__Raw data__.
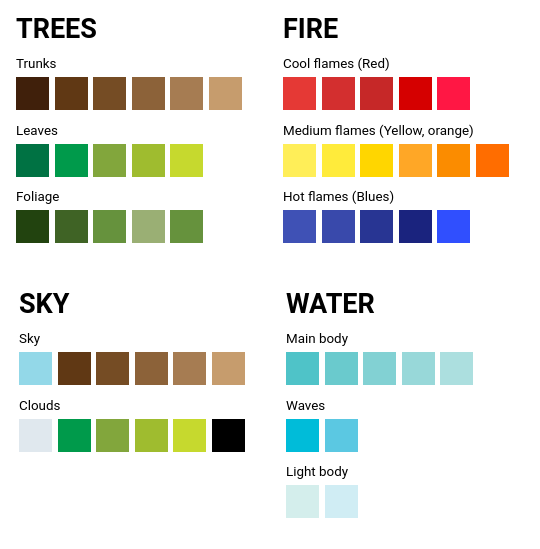
<!DOCTYPE html>
<html lang="en">
<head>
<meta charset="utf-8">
<title>Nature colour palettes</title>
<style>
:root {
  --paper: #fff; --ink: #000;
  --trunk-1: #40200b; --trunk-2: #603814; --trunk-3: #754c24; --trunk-4: #8c6239; --trunk-5: #a67c52; --trunk-6: #c69c6d;
  --leaf-1: #007243; --leaf-2: #009a4b; --leaf-3: #82a63c; --leaf-4: #9fbc2f; --leaf-5: #c6d92e;
  --foliage-1: #22430f; --foliage-2: #3f6325; --foliage-3: #66923d; --foliage-4: #9aaf74;
  --cool-1: #e53935; --cool-2: #d32f2f; --cool-3: #c62828; --cool-4: #d50000; --cool-5: #ff1744;
  --medium-1: #ffee58; --medium-2: #ffeb3b; --medium-3: #ffd600; --medium-4: #ffa726; --medium-5: #fb8c00; --medium-6: #ff6d00;
  --hot-1: #3f51b5; --hot-2: #3949ab; --hot-3: #283593; --hot-4: #1a237e; --hot-5: #304ffe;
  --sky: #93d8e8; --cloud: #e0e8ee;
  --body-1: #4fc3c8; --body-2: #6acacd; --body-3: #82d1d3; --body-4: #98d8d9; --body-5: #acdfdf;
  --wave-1: #00bcd9; --wave-2: #5bc8e2;
  --light-1: #d4eeec; --light-2: #d0edf4;
}
* { box-sizing: border-box; margin: 0; padding: 0; }
body {
  width: 540px; height: 549px; overflow: hidden;
  background: var(--paper); color: var(--ink);
  font-family: Roboto, "Noto Sans", sans-serif;
}
.palettes {
  display: grid; grid-template-columns: 267px 257px; grid-template-rows: 275px 261px;
  padding: 13px 0 0 16px; width: 540px; height: 549px;
}
.lower { padding-left: 3px; }
h2 { font-size: 27px; font-weight: 700; line-height: 32px; margin-bottom: 10px; }
.groups { display: grid; gap: 11.6px; }
h3 { font-size: 13.4px; font-weight: 400; line-height: 18px; margin-bottom: 4px; white-space: nowrap; }
.swatches { display: flex; gap: 5.5px; list-style: none; }
.swatches li { width: 33px; height: 33px; background: var(--c); }
</style>
</head>
<body>
<main class="palettes">
  <section class="trees">
    <h2>TREES</h2>
    <div class="groups">
      <div class="group">
        <h3>Trunks</h3>
        <ul class="swatches">
          <li style="--c:var(--trunk-1)"></li><li style="--c:var(--trunk-2)"></li><li style="--c:var(--trunk-3)"></li>
          <li style="--c:var(--trunk-4)"></li><li style="--c:var(--trunk-5)"></li><li style="--c:var(--trunk-6)"></li>
        </ul>
      </div>
      <div class="group">
        <h3>Leaves</h3>
        <ul class="swatches">
          <li style="--c:var(--leaf-1)"></li><li style="--c:var(--leaf-2)"></li><li style="--c:var(--leaf-3)"></li>
          <li style="--c:var(--leaf-4)"></li><li style="--c:var(--leaf-5)"></li>
        </ul>
      </div>
      <div class="group">
        <h3>Foliage</h3>
        <ul class="swatches">
          <li style="--c:var(--foliage-1)"></li><li style="--c:var(--foliage-2)"></li><li style="--c:var(--foliage-3)"></li>
          <li style="--c:var(--foliage-4)"></li><li style="--c:var(--foliage-3)"></li>
        </ul>
      </div>
    </div>
  </section>

  <section class="fire">
    <h2>FIRE</h2>
    <div class="groups">
      <div class="group">
        <h3>Cool flames (Red)</h3>
        <ul class="swatches">
          <li style="--c:var(--cool-1)"></li><li style="--c:var(--cool-2)"></li><li style="--c:var(--cool-3)"></li>
          <li style="--c:var(--cool-4)"></li><li style="--c:var(--cool-5)"></li>
        </ul>
      </div>
      <div class="group">
        <h3>Medium flames (Yellow, orange)</h3>
        <ul class="swatches">
          <li style="--c:var(--medium-1)"></li><li style="--c:var(--medium-2)"></li><li style="--c:var(--medium-3)"></li>
          <li style="--c:var(--medium-4)"></li><li style="--c:var(--medium-5)"></li><li style="--c:var(--medium-6)"></li>
        </ul>
      </div>
      <div class="group">
        <h3>Hot flames (Blues)</h3>
        <ul class="swatches">
          <li style="--c:var(--hot-1)"></li><li style="--c:var(--hot-2)"></li><li style="--c:var(--hot-3)"></li>
          <li style="--c:var(--hot-4)"></li><li style="--c:var(--hot-5)"></li>
        </ul>
      </div>
    </div>
  </section>

  <section class="sky lower">
    <h2>SKY</h2>
    <div class="groups">
      <div class="group">
        <h3>Sky</h3>
        <ul class="swatches">
          <li style="--c:var(--sky)"></li><li style="--c:var(--trunk-2)"></li><li style="--c:var(--trunk-3)"></li>
          <li style="--c:var(--trunk-4)"></li><li style="--c:var(--trunk-5)"></li><li style="--c:var(--trunk-6)"></li>
        </ul>
      </div>
      <div class="group">
        <h3>Clouds</h3>
        <ul class="swatches">
          <li style="--c:var(--cloud)"></li><li style="--c:var(--leaf-2)"></li><li style="--c:var(--leaf-3)"></li>
          <li style="--c:var(--leaf-4)"></li><li style="--c:var(--leaf-5)"></li><li style="--c:var(--ink)"></li>
        </ul>
      </div>
    </div>
  </section>

  <section class="water lower">
    <h2>WATER</h2>
    <div class="groups">
      <div class="group">
        <h3>Main body</h3>
        <ul class="swatches">
          <li style="--c:var(--body-1)"></li><li style="--c:var(--body-2)"></li><li style="--c:var(--body-3)"></li>
          <li style="--c:var(--body-4)"></li><li style="--c:var(--body-5)"></li>
        </ul>
      </div>
      <div class="group">
        <h3>Waves</h3>
        <ul class="swatches">
          <li style="--c:var(--wave-1)"></li><li style="--c:var(--wave-2)"></li>
        </ul>
      </div>
      <div class="group">
        <h3>Light body</h3>
        <ul class="swatches">
          <li style="--c:var(--light-1)"></li><li style="--c:var(--light-2)"></li>
        </ul>
      </div>
    </div>
  </section>
</main>
</body>
</html>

__Task directions__. Above are the lines; repeat exactly the ones from the line containing "grid; gap: 11.6px;" down to the line containing "flex; gap: 5.5px;", both inclusive.

__Your response__.
.groups { display: grid; gap: 11.6px; }
h3 { font-size: 13.4px; font-weight: 400; line-height: 18px; margin-bottom: 4px; white-space: nowrap; }
.swatches { display: flex; gap: 5.5px; list-style: none; }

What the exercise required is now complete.